(1) Reduce section sizes from 350m2 to 200m2; (2) Allow parking requirements to be the same as in the city centre; (3) Allow an increase in building heights to 5-7 storeys; and (4) create an esplanade reserve.
This could look like the post-WWII Cologne waterfront. The section shown in the photograph below is 170m long and it is within 500 metres of the city centre,
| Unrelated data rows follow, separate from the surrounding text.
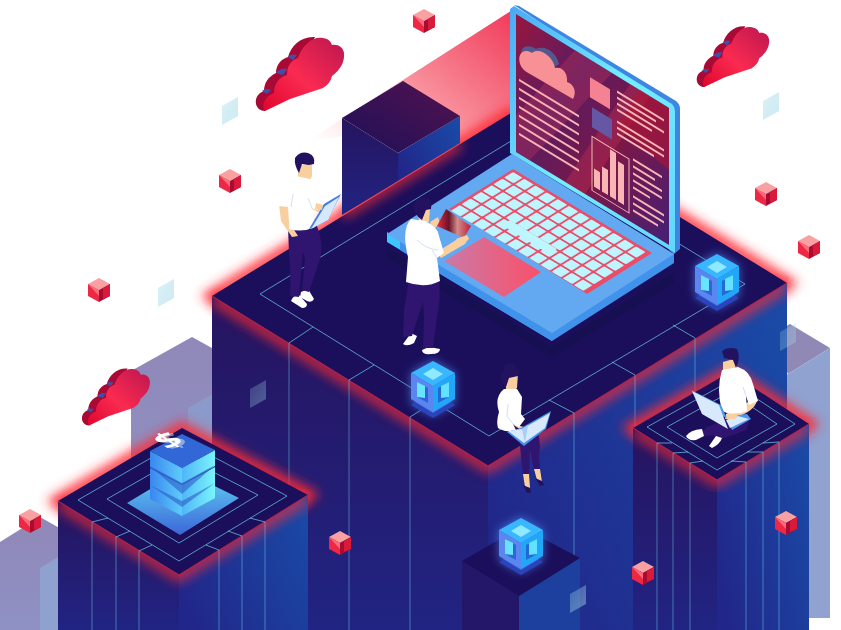
<!DOCTYPE html>
<html lang="en">
<head>
<meta charset="utf-8">
<title>Isometric data platform</title>
<style>
:root{--top:#1b0f5c;--navy:#251b6c;--blue:#1b429f;--cyan:#7defff;--red:#f5183f;--pink:#f5637b;--ink:#23125f;--skin:#f9cfa0;--white:#fff}
html,body{margin:0;background:var(--white);overflow:hidden}
svg{display:block}
.top{fill:var(--top)}
.left{fill:url(#leftFace)}
.right{fill:url(#rightFace)}
.glow{fill:none;stroke:#ff2a35;stroke-width:12;filter:url(#blur)}
.edge{fill:none;stroke:#c52347;stroke-width:1.2;opacity:.7}
.trace{fill:none;stroke:var(--cyan);stroke-width:.8;opacity:.75}
.drop{fill:none;stroke:var(--cyan);stroke-width:.8;opacity:.5}
.pants{fill:#2f1470}
.hair{fill:var(--ink)}
.shirt{fill:var(--white)}
.skin{fill:var(--skin)}
.fold{fill:none;stroke:#d5dff3;stroke-width:1}
.lines{fill:none;stroke:#f8b5b4;stroke-width:2.2}
.coin{font:bold 33px "Open Sans",Arial,sans-serif;fill:var(--white)}
</style>
</head>
<body>
<svg width="841" height="630" viewBox="0 0 841 630" role="img" aria-label="People working around a giant laptop on isometric platforms">
<defs>
<filter id="blur" x="-20%" y="-20%" width="140%" height="140%"><feGaussianBlur stdDeviation="6"/></filter>
<filter id="halo" x="-50%" y="-50%" width="200%" height="200%"><feGaussianBlur stdDeviation="5"/></filter>
<linearGradient id="leftFace" x2="0" y2="1"><stop stop-color="#26145f"/><stop offset="1" stop-color="#212483"/></linearGradient>
<linearGradient id="rightFace" x1="0" y1=".7" x2="1" y2=".2"><stop stop-color="#21278a"/><stop offset="1" stop-color="#1a49a6"/></linearGradient>
<linearGradient id="beam" x1="1" y1=".1" x2="0" y2=".9"><stop stop-color="#f2405f"/><stop offset=".5" stop-color="#f8909b"/><stop offset="1" stop-color="#fcd3cf" stop-opacity="0"/></linearGradient>
<linearGradient id="towerTop" x1="1" y1="0" x2="0" y2="1"><stop stop-color="#54124f"/><stop offset="1" stop-color="#1d1059"/></linearGradient>
<linearGradient id="frame" x2="1" y2="1"><stop stop-color="#49a9f5"/><stop offset=".5" stop-color="#74efff"/><stop offset="1" stop-color="#61d6ff"/></linearGradient>
<linearGradient id="screen" x1="0" y1="0" x2=".9" y2="1"><stop stop-color="#98163f"/><stop offset=".35" stop-color="#5a1c62"/><stop offset=".65" stop-color="#7c1747"/><stop offset="1" stop-color="#4b1f70"/></linearGradient>
<linearGradient id="pad" x1="0" x2="1"><stop stop-color="#c97aa8"/><stop offset="1" stop-color="#fb5068"/></linearGradient>
<linearGradient id="plate" x2="0" y2="1"><stop stop-color="#63d9f6"/><stop offset="1" stop-color="#3b66d8"/></linearGradient>
<linearGradient id="slabL" x2="1"><stop stop-color="#3a86ef"/><stop offset="1" stop-color="#5dcdfb"/></linearGradient>
<linearGradient id="slabR" x2="1"><stop stop-color="#4fb6f8"/><stop offset="1" stop-color="#7af4fb"/></linearGradient>
<linearGradient id="cloudFill" x1="0" x2="1" y1="1" y2="0"><stop stop-color="#e0052d"/><stop offset=".45" stop-color="#fa2a50"/><stop offset="1" stop-color="#bb1650"/></linearGradient>
<linearGradient id="tabletRed" x2="1"><stop stop-color="#e22b44"/><stop offset=".35" stop-color="#671428"/><stop offset=".6" stop-color="#d18c8c"/><stop offset="1" stop-color="#be1d38"/></linearGradient>
<linearGradient id="fade" x2="0" y2="1"><stop stop-color="#9088b8"/><stop offset="1" stop-color="#8f91c4"/></linearGradient>
<linearGradient id="glass" x2="1" y2="1"><stop stop-color="#9ed6e8" stop-opacity=".35"/><stop offset="1" stop-color="#a9dcec" stop-opacity=".6"/></linearGradient>
<pattern id="keys" width="13" height="12.5" patternUnits="userSpaceOnUse"><rect x="1" y="1" width="11" height="10.5" rx="1" fill="#bdf6ff"/></pattern>
<g id="redCube"><path fill="#f9a0a2" d="M0-12 11-6 0 0-11-6z"/><path fill="#ee2844" d="M-11-6 0 0V12L-11 6z"/><path fill="#a90c30" d="M11-6 0 0V12L11 6z"/><path fill="#fb6a78" d="M-11-6 0 0V6z"/><path fill="#d91a3b" d="M11-6 4-2V9l7-3z"/></g>
<g id="cloud"><path fill="#a80a35" d="M256 104c-1-6 2-11 8-13 0-8 4-14 12-18 0-8 5-14 12-16 3-11 13-21 27-20l-6 12-40 56-4 6c-5 0-8-3-9-7z"/><path fill="#3f4fae" d="M262 91c2-2 6-3 9-1l-4 4zm14-18c2-3 6-5 11-4l-4 6zm12-16c2-3 6-3 9-2l-4 5z"/><path fill="url(#cloudFill)" d="M265 111c-4-6 0-15 9-18 0-9 5-16 13-18 0-9 4-15 11-17 5-14 15-22 25-20 6 1 8 4 9 7 6-1 11 2 12 8 1 9-4 17-12 23-1 5-4 9-9 12l-33 11z"/></g>
<g id="chip"><path fill="#4d8df5" opacity=".7" filter="url(#halo)" d="M0-28 22-15V15L0 28-22 15v-30z"/><path fill="#2a44bd" d="M-22 17 0 5 22 17 0 30z"/><path fill="#4570e0" d="M-18 14 0 4 18 14 0 25z"/><path fill="#38b6ff" d="M0-27 22-15 0-2-22-15z"/><path fill="#5a86ef" d="M-22-15 0-2V24L-22 11z"/><path fill="#22a7f8" d="M22-15 0-2V24L22 11z"/><path fill="#8feaff" d="M0-20 10-14 0-8-10-14z"/><path fill="#2f65d6" d="M-16-6-5 0V15L-16 9z"/><path fill="#68e4ff" d="M-16-6-8-2V10l-8-1z"/><path fill="#2468d6" d="M16-6 5 0V15L16 9z"/><path fill="#62e2ff" d="M16-6 8-2V10l8-1z"/></g>
<g id="slab"><path fill="url(#slabL)" d="M150 453 182 470V486L150 469z"/><path fill="url(#slabR)" d="M215 452 182 470V486L215 468z"/><path fill="#3267d7" d="M150 453 182 436 215 452 182 470z"/></g>
<path id="pane" fill="url(#glass)" d="M0 7 16-2V17L0 26z"/>
</defs>

<g id="distant-blocks">
<path fill="url(#fade)" d="M131 371 192 337 230 358V520H131z"/><path fill="#8b9aca" d="M188 408 230 384V500H188z"/>
<path fill="url(#fade)" d="M0 542 40 517 70 534V630H0z"/><path fill="#8fa2cf" d="M40 568 60 556V630H40z"/>
<path fill="#9088b5" d="M770 335 790 324 830 348 788 374z"/><path fill="#90a2d0" d="M780 379 830 348V618H780z"/>
</g>

<path id="light-beam" fill="url(#beam)" d="M514 9 306 142 342 136 460 150 514 125z"/>

<g id="main-platform">
<path class="glow" d="M212 296 511 113 787 283 488 466z"/>
<path class="left" d="M212 296 488 466V630H212z"/>
<path class="right" d="M488 466 787 283V630H488z"/>
<path class="glow" opacity=".75" d="M214 299 488 467 785 286"/>
<path class="top" d="M212 296 511 113 787 283 488 466z"/>
<path class="edge" d="M212 296 488 466 787 283"/>
<path class="trace" d="M260 294 511 141 745 284 489 436zM313 327 289 343M374 365 349 380M434 402 410 417M549 400 574 413M612 362 635 375M673 325 695 338"/>
<path class="drop" d="M289 343V630M349 380V630M410 417V630M574 413V630M635 375V630M695 338V400"/>
</g>

<g id="back-tower">
<path class="glow" opacity=".7" d="M342 214 398 181 460 143"/>
<path class="left" d="M342 118 398 153V181L342 215z"/><path class="right" d="M398 153 460 116V143L398 181z"/>
<path fill="url(#towerTop)" d="M342 118 403 81 460 116 398 153z"/>
</g>

<g id="laptop">
<path fill="#15104e" opacity=".7" d="M387 248 552 347 674 272V283L552 357 387 258z"/>
<path fill="#3fc6ff" d="M387 232V242L552 341V331z"/>
<path fill="#4192ea" d="M400 240V250L552 341 674 263V252L552 330z"/>
<path fill="#62a9f2" d="M512 154 674 254 552 333 387 234z"/>
<path fill="#eb4c68" d="M513 169 652 253 587 294 449 209z"/>
<rect width="156" height="75" fill="url(#keys)" transform="matrix(.86 .52 -.85 .53 513 171)"/>
<path fill="#bdf6ff" d="M510 220 557 249 549 254 502 225z"/>
<path fill="url(#pad)" d="M484 237 541 272 504 297 444 261z"/>
<path fill="#3f86e2" d="M514 5 519 6 676 101Q680 104 680 109V249L674 254 669 250V110z"/>
<path fill="url(#frame)" d="M510 9 514 6 672 104Q675 107 675 111V253L510 153z"/>
<path fill="url(#screen)" d="M516 14 669 108V245L516 152z"/>
<path fill="#e53d58" opacity=".25" d="M575 50 612 73 530 160 516 152V115zM630 84 650 96 585 194 565 182z"/>
<path fill="#b01536" opacity=".6" d="M669 108V170L616 126 640 90z"/>
<g id="dashboard" transform="matrix(1 .61 0 1 516 14)">
<path class="lines" d="M3 64H63M3 73H63M3 82H63M3 91H63M3 100H63M3 109H63M3 118H63"/>
<rect x="74" y="18" width="20" height="20" fill="#f58292"/><rect x="76" y="47" width="20" height="20" fill="#6557a4"/>
<path class="lines" stroke-width="1.6" d="M101 16H148M101 22H140M101 28H148M101 34H136M101 46H148M101 52H148M101 58H138M117 74H146M117 81H139M117 88H146M117 95H146M117 102H134M117 111H148M117 118H148M117 125H142"/>
<rect x="76" y="76" width="37" height="54" fill="none" stroke="#f8b5b4"/>
<path fill="#f8b5b4" d="M78 107h6v18h-6zM86 100h6v25h-6zM94 78h6v47h-6zM102 85h6v40h-6z"/>
</g>
<path fill="#55588f" d="M521 53C522 45 530 45 536 49 546 44 557 54 559 64L550 70z"/>
<path fill="#f79196" d="M520 64C517 53 524 48 532 53 539 47 553 56 555 68 563 66 568 74 567 82 574 84 577 92 573 99L530 74Q522 70 520 64z"/>
</g>

<g id="storage-platform">
<path class="glow" d="M58 501 182 428 308 495 179 575z"/>
<path class="left" d="M58 501 179 575V630H58z"/><path class="right" d="M179 575 308 495V630H179z"/>
<path class="glow" opacity=".7" d="M60 504 179 576 306 498"/>
<path class="top" d="M58 501 182 428 308 495 179 575z"/>
<path class="edge" d="M58 501 179 575 308 495"/>
<path class="trace" d="M78 500 182 440 287 496 179 561zM107 499 182 456 258 495 179 543zM108 518 92 522M130 531 116 537M152 545 139 551M206 545 219 550M228 531 242 536M250 518 265 522"/>
<path class="drop" d="M92 522V630M116 537V630M139 551V630M219 550V630M242 536V630M265 522V630"/>
<path fill="url(#plate)" d="M127 503 182 470 239 498 180 535z"/>
<use href="#slab" y="30"/><use href="#slab" y="15"/><use href="#slab" y="-2"/>
<path fill="#2a55c2" d="M150 466 182 483 215 465 182 494zM150 485 182 501 215 483 182 507z" opacity=".55"/>
<g transform="matrix(.95 -.42 .75 .5 168 450)"><text class="coin" x="2" y="3" fill-opacity=".45">$</text><text class="coin">$</text></g>
</g>

<g id="desk-platform">
<path class="glow" d="M633 428 730 372 809 424 717 480z"/>
<path class="left" d="M633 428 717 480V630H633z"/><path class="right" d="M717 480 809 424V630H717z"/>
<path class="glow" opacity=".7" d="M635 431 717 481 807 427"/>
<path class="top" d="M633 428 730 372 809 424 717 480z"/>
<path class="edge" d="M633 428 717 480 809 424"/>
<path class="trace" d="M647 427 730 381 795 424 717 470zM667 427 730 392 777 424 717 458zM672 443 657 443M688 452 673 453M703 461 690 463M731 461 746 462M747 452 763 452M763 443 779 442"/>
<path class="drop" d="M657 443V630M673 453V630M690 463V630M746 462V630M763 452V630M779 442V630"/>
</g>

<g id="front-block">
<path fill="#241769" d="M462 561 519 596V630H462z"/><path fill="#1d409e" d="M519 596 580 558V630H519z"/><path class="top" d="M462 561 521 527 580 558 519 596z"/>
</g>

<g id="chips"><use href="#chip" x="433" y="388"/><use href="#chip" x="717" y="281"/><use href="#chip" x="521" y="545"/></g>

<g id="man-with-tablet">
<path class="shirt" d="M291 301Q293 295 299 295L307 304Q307 308 302 308zM301 292 308 289 314 299Q312 303 307 301L300 297z"/>
<path class="pants" d="M288 227 317 226Q324 244 320 259L309 292 302 290 305 258 303 252 299 297 290 296Q291 273 289 253z"/>
<path class="skin" d="M279 204 288 207 289 222 298 236 292 237 281 221zM314 202 323 206 320 213 312 209zM298 166 312 163V176L308 184 298 180z"/>
<path class="shirt" d="M296 176 310 179Q316 184 315 199L322 203 317 210 312 208 315 227Q302 233 289 229L290 207 278 206Q280 182 296 176z"/>
<path class="fold" d="M291 207 293 194M312 208 308 198"/>
<path class="hair" d="M295 158Q300 151 308 153 316 156 314 164L309 165 302 164 299 173Q294 165 295 158z"/>
<path fill="#3f7bea" d="M309 229 324 204 341 194 327 221z"/><path fill="#d6e8fc" d="M311 229 325 206 339 197 328 220z"/>
<path class="skin" d="M316 203 323 205 322 210 315 209z"/>
</g>

<g id="man-at-keyboard">
<path class="shirt" d="M403 344 411 333 417 336 414 343Q407 347 403 344zM422 350 429 347 440 349Q440 354 431 354 422 355 422 350z"/>
<path class="pants" d="M409 279 439 278Q441 299 437 317L433 348 423 348 424 317 423 302 412 336 403 337 404 310z"/>
<path class="skin" d="M417 211 430 208 429 222 420 225zM437 252 456 240 465 235 469 238 465 244 441 258zM430 222 438 217 440 224 432 230z"/>
<path fill="url(#tabletRed)" d="M446 209 471 226 464 238 437 226z"/>
<path class="shirt" d="M411 219 425 221Q438 227 439 236L444 253 437 258 440 281Q425 289 406 282L408 257Q401 229 411 219z"/>
<path class="fold" d="M438 250Q426 249 417 240M437 258 432 250"/>
<path class="hair" d="M414 205Q418 195 426 198 433 198 431 209L426 210 422 220Q413 214 414 205z"/>
<path class="skin" d="M456 239 467 235 469 239 460 245z"/>
</g>

<g id="woman-with-laptop">
<path class="pants" d="M519 436 538 432Q541 445 539 456L540 470 534 470 530 450 529 475 523 475z"/>
<path class="skin" d="M523 474 529 474 530 488 525 487zM534 469 540 469 542 482 537 480z"/>
<path class="hair" d="M523 485 530 488 531 493 527 493zM535 478 542 481 544 485 540 486z"/>
<path class="skin" d="M505 375 518 373 517 388 511 394 506 389zM512 424 528 428 534 423 536 427 527 434z"/>
<path class="shirt" d="M504 389 517 389 522 397 521 414 525 419 519 427 513 424 516 430Q505 433 498 428 496 421 499 412 494 397 504 389z"/>
<path class="fold" d="M513 424 507 416 508 404"/>
<circle class="hair" cx="510" cy="369" r="6"/><path class="hair" d="M502 373Q510 363 520 371L518 376 509 378 506 387Q498 380 502 373z"/>
<path fill="#4a91ec" d="M507 432 521 428 551 411 546 429 524 446z"/><path fill="#d7e9fb" d="M508 431 522 429 550 413 545 428 524 443z"/><path fill="#a7cff5" d="M522 429 528 425 525 443z"/>
</g>

<g id="man-on-platform">
<path class="pants" d="M707 427 745 412Q752 420 746 430L719 440 713 435 698 437z"/>
<path class="shirt" d="M686 436Q690 430 702 429L704 436 696 440Q688 441 686 436zM709 446 716 436 722 438Q720 444 712 448z"/>
<path class="skin" d="M723 362 737 358 737 371 730 378 723 371zM748 402 757 401Q754 411 737 417L725 419 726 414z"/>
<path class="shirt" d="M722 370 738 367Q750 371 753 384L758 401 749 405 746 396 747 411Q733 417 722 411 716 389 722 370z"/>
<path class="fold" d="M746 396 743 387"/>
<path class="hair" d="M722 351Q728 346 737 349 741 358 736 368L733 360 724 358z"/>
<path fill="#4b98ee" d="M691 390 721 405 732 430 751 419 747 414 724 417z"/><path fill="#d7e9fb" d="M692 391 719 405 728 429 702 414zM730 428 749 419 738 416 726 420z"/>
<path class="skin" d="M728 414 739 413 735 419 726 419z"/>
</g>

<g id="clouds"><use href="#cloud"/><use href="#cloud" transform="translate(487 -4) scale(.82)"/><use href="#cloud" transform="translate(-115 340) scale(.77)"/></g>

<g id="red-cubes">
<use href="#redCube" x="424" y="21"/><use href="#redCube" x="230" y="181"/><use href="#redCube" x="99" y="290"/><use href="#redCube" x="30" y="521"/><use href="#redCube" x="340" y="543"/><use href="#redCube" x="643" y="573"/><use href="#redCube" x="786" y="523"/><use href="#redCube" x="809" y="247"/><use href="#redCube" x="766" y="194"/>
</g>

<g id="glass-panes">
<use href="#pane" x="222" y="99"/><use href="#pane" x="158" y="281"/><use href="#pane" x="763" y="94"/><use href="#pane" x="250" y="382" opacity=".6"/><use href="#pane" x="570" y="587" opacity=".8"/><use href="#pane" x="780" y="325" opacity=".6"/>
</g>
</svg>
</body>
</html>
The photo below provides a closer look; as you can see, private investors appear to be free to build in any style. Walking along here (in 2015) at ground floor level, the atmosphere did not feel manipulated and ground floor designs and uses were ‘flexible and adaptable and … will remain useful over the long term’ as stated in ‘New Zealand Urban Design Protocol’. For example, there is no vertical zoning, as in District Plan 7.3 Rules ee) and ff) ‘Apartment at ground floor’: Non-complying Activity (NC) and Restricted Discretionary Activity (RD), respectively.

The Hamilton City Centre Local Area Plan: Oct 2012 – (p34) 6.2.2 Desired Future Character – Opoia Precinct will ‘Encourage medium to high density buildings, such as apartments/terraced housing/town-housing with 25% permeable surface requirement, 50% maximum building coverage, maximum 25m height for all buildings and 3m building setbacks from front boundaries’. If you scroll down a few pages in the 2012 Local Area Plan you can see what the Beca team thought HCC leadership wanted to see in the section titled ‘Develop design guidelines’, which show wider buildings than you would see in the Cologne example. Here the outcome could look more like this 140m Koblenz waterfront, which is about 500 to 600 metres from the city centre.
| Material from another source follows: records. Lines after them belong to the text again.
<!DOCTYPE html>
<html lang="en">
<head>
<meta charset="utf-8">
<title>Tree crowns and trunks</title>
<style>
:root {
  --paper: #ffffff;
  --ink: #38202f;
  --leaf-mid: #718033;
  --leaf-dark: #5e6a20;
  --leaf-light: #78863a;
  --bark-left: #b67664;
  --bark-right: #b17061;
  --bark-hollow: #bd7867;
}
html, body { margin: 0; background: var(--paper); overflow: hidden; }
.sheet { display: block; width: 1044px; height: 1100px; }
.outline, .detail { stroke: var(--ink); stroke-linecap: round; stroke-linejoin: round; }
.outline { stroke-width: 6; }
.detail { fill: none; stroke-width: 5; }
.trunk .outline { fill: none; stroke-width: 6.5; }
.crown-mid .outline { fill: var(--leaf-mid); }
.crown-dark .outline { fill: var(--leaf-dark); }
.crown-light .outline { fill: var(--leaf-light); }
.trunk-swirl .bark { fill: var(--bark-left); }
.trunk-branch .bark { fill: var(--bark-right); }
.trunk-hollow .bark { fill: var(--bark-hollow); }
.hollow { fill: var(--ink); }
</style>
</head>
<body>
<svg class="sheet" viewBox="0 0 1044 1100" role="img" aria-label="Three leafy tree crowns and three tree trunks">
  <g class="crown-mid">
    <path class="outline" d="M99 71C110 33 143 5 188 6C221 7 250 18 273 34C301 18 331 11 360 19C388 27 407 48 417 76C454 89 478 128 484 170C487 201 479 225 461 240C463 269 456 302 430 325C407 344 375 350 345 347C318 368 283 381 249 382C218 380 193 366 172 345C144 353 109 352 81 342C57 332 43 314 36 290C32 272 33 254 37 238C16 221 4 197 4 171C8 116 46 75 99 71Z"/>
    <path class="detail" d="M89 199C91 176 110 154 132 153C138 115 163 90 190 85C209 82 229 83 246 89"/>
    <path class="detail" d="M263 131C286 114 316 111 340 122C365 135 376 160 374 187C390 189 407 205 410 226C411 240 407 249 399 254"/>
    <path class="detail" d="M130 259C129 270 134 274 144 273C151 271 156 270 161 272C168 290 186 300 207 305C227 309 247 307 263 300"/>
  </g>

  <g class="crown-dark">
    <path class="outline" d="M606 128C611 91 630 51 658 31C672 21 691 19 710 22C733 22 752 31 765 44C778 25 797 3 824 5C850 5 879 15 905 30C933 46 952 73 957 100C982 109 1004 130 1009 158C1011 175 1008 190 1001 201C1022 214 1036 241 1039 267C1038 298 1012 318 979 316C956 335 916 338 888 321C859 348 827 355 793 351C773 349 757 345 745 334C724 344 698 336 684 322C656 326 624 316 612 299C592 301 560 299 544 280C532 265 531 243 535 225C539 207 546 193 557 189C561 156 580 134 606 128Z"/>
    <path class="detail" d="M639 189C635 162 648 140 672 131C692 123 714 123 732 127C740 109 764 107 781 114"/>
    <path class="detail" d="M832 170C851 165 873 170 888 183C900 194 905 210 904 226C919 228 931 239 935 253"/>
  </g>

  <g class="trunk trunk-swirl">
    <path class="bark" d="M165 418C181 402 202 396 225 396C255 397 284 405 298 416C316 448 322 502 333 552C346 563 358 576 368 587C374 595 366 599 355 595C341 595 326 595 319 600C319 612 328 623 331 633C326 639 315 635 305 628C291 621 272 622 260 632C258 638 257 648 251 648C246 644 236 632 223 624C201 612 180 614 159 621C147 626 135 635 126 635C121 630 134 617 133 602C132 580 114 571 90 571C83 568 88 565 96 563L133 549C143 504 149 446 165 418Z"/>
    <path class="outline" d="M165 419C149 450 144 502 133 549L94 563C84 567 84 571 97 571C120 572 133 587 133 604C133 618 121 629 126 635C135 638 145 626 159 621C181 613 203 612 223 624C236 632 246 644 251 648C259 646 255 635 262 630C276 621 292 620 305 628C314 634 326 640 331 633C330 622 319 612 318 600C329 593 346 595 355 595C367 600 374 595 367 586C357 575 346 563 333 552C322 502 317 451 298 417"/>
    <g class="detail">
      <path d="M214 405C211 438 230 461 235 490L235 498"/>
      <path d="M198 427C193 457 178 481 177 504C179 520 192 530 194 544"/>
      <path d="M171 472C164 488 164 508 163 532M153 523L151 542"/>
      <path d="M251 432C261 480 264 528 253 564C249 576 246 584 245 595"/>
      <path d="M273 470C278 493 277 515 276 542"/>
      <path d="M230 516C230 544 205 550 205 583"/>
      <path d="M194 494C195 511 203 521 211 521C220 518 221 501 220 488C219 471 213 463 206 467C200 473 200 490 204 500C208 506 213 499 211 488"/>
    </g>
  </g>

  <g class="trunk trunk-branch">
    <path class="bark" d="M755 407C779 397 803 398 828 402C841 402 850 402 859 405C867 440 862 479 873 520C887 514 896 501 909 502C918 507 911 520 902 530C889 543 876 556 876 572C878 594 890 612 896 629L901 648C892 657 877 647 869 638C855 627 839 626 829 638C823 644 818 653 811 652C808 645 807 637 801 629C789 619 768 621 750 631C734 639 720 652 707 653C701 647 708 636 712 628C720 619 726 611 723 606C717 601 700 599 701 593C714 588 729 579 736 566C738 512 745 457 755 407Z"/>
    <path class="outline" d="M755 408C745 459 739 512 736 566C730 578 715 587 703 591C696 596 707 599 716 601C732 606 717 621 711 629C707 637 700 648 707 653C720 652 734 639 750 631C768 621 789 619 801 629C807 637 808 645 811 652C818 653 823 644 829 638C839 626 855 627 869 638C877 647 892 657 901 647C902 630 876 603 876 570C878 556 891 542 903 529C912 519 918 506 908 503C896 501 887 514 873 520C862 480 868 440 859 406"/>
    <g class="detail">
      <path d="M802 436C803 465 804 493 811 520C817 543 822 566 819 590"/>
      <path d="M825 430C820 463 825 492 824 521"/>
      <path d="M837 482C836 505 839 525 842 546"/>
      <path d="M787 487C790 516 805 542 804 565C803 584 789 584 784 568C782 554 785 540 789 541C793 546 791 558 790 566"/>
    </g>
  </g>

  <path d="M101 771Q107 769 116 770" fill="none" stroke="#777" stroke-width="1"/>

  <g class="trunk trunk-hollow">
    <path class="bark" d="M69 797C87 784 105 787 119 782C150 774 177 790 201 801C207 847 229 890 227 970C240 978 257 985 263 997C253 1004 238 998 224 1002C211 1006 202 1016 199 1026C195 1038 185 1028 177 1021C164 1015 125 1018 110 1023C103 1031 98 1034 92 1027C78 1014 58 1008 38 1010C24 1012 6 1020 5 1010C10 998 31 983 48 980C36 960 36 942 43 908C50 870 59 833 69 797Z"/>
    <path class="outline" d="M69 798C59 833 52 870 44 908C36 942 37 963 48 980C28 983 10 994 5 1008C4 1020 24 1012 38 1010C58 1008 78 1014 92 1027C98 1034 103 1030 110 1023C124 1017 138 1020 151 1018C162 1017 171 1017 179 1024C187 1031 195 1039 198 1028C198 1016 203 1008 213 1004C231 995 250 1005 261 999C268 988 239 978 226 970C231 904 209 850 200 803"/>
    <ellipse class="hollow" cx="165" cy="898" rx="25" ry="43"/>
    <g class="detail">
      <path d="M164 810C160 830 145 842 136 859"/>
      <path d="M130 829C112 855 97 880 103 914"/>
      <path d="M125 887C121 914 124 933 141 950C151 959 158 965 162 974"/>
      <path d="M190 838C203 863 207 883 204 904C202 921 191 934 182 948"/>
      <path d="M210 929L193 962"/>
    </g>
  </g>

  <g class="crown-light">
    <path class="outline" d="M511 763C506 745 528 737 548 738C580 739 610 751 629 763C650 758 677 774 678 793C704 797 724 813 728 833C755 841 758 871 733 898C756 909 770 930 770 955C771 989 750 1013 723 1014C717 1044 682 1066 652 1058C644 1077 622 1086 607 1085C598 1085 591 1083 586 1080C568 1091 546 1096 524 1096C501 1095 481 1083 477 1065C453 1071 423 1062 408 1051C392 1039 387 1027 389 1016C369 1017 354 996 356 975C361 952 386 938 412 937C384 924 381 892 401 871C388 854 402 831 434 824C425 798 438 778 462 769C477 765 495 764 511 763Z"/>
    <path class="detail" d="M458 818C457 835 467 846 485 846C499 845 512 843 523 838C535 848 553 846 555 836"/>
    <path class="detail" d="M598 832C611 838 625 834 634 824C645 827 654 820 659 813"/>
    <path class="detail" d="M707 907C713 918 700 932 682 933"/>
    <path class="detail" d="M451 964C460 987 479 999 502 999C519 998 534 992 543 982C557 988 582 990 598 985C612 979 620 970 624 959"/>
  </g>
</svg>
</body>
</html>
From a distance this looks attractive.

Closer in, you can see the risk of building wider, single use buildings. The Cologne waterfront does have examples of this building type, but because the building widths are narrower, a single out-of-place ground floor frontage has no effect on the atmosphere. It actually adds character and amplifies the good design of other buildings.

The 2015 Hamilton Central City Transformation Plan does not include reference to Opoia, but says ‘Small and fragmented property ownership’ is a challenge, and supported a ‘review the role of the Urban Design Panel to enable a more active role in urban design and quality built form outcomes’. We also have the proposed Waikato Regional Theatre becoming more likely. As a benchmark, Venlo (in the Netherlands) has completed a large-scale apartment development (170m-long commercial ground floor with apartments above) along its river-front promenade, alongside an 800 seat modernised (2013) Theatre.

No doubt the architects and urban planners followed the latest urban principles in the design of this waterfront development and it would have been sold to the council as a utopia of its time. But it does now show the difficulty of applying the concepts of modern art to the harsh realities of urban planning.

The day I visited this waterfront promenade (in 2018) it had a feeling of oversized emptiness, while behind these waterfront buildings, in the old streets and laissez-faire mixing of building styles, the area was alive with people.

The Opoia waterfront, at 240m, is long compared to the above examples. The size and style of new buildings will be based on what the funder believes the customer will pay for. The council’s role is to allow investment and fund the River Plan Project to ‘Create a wide and appealing promenade style river walkway … Provide an improved connection to Claudelands Bridge, to complete a river’s edge walking and cycleway circuit’.

Category: News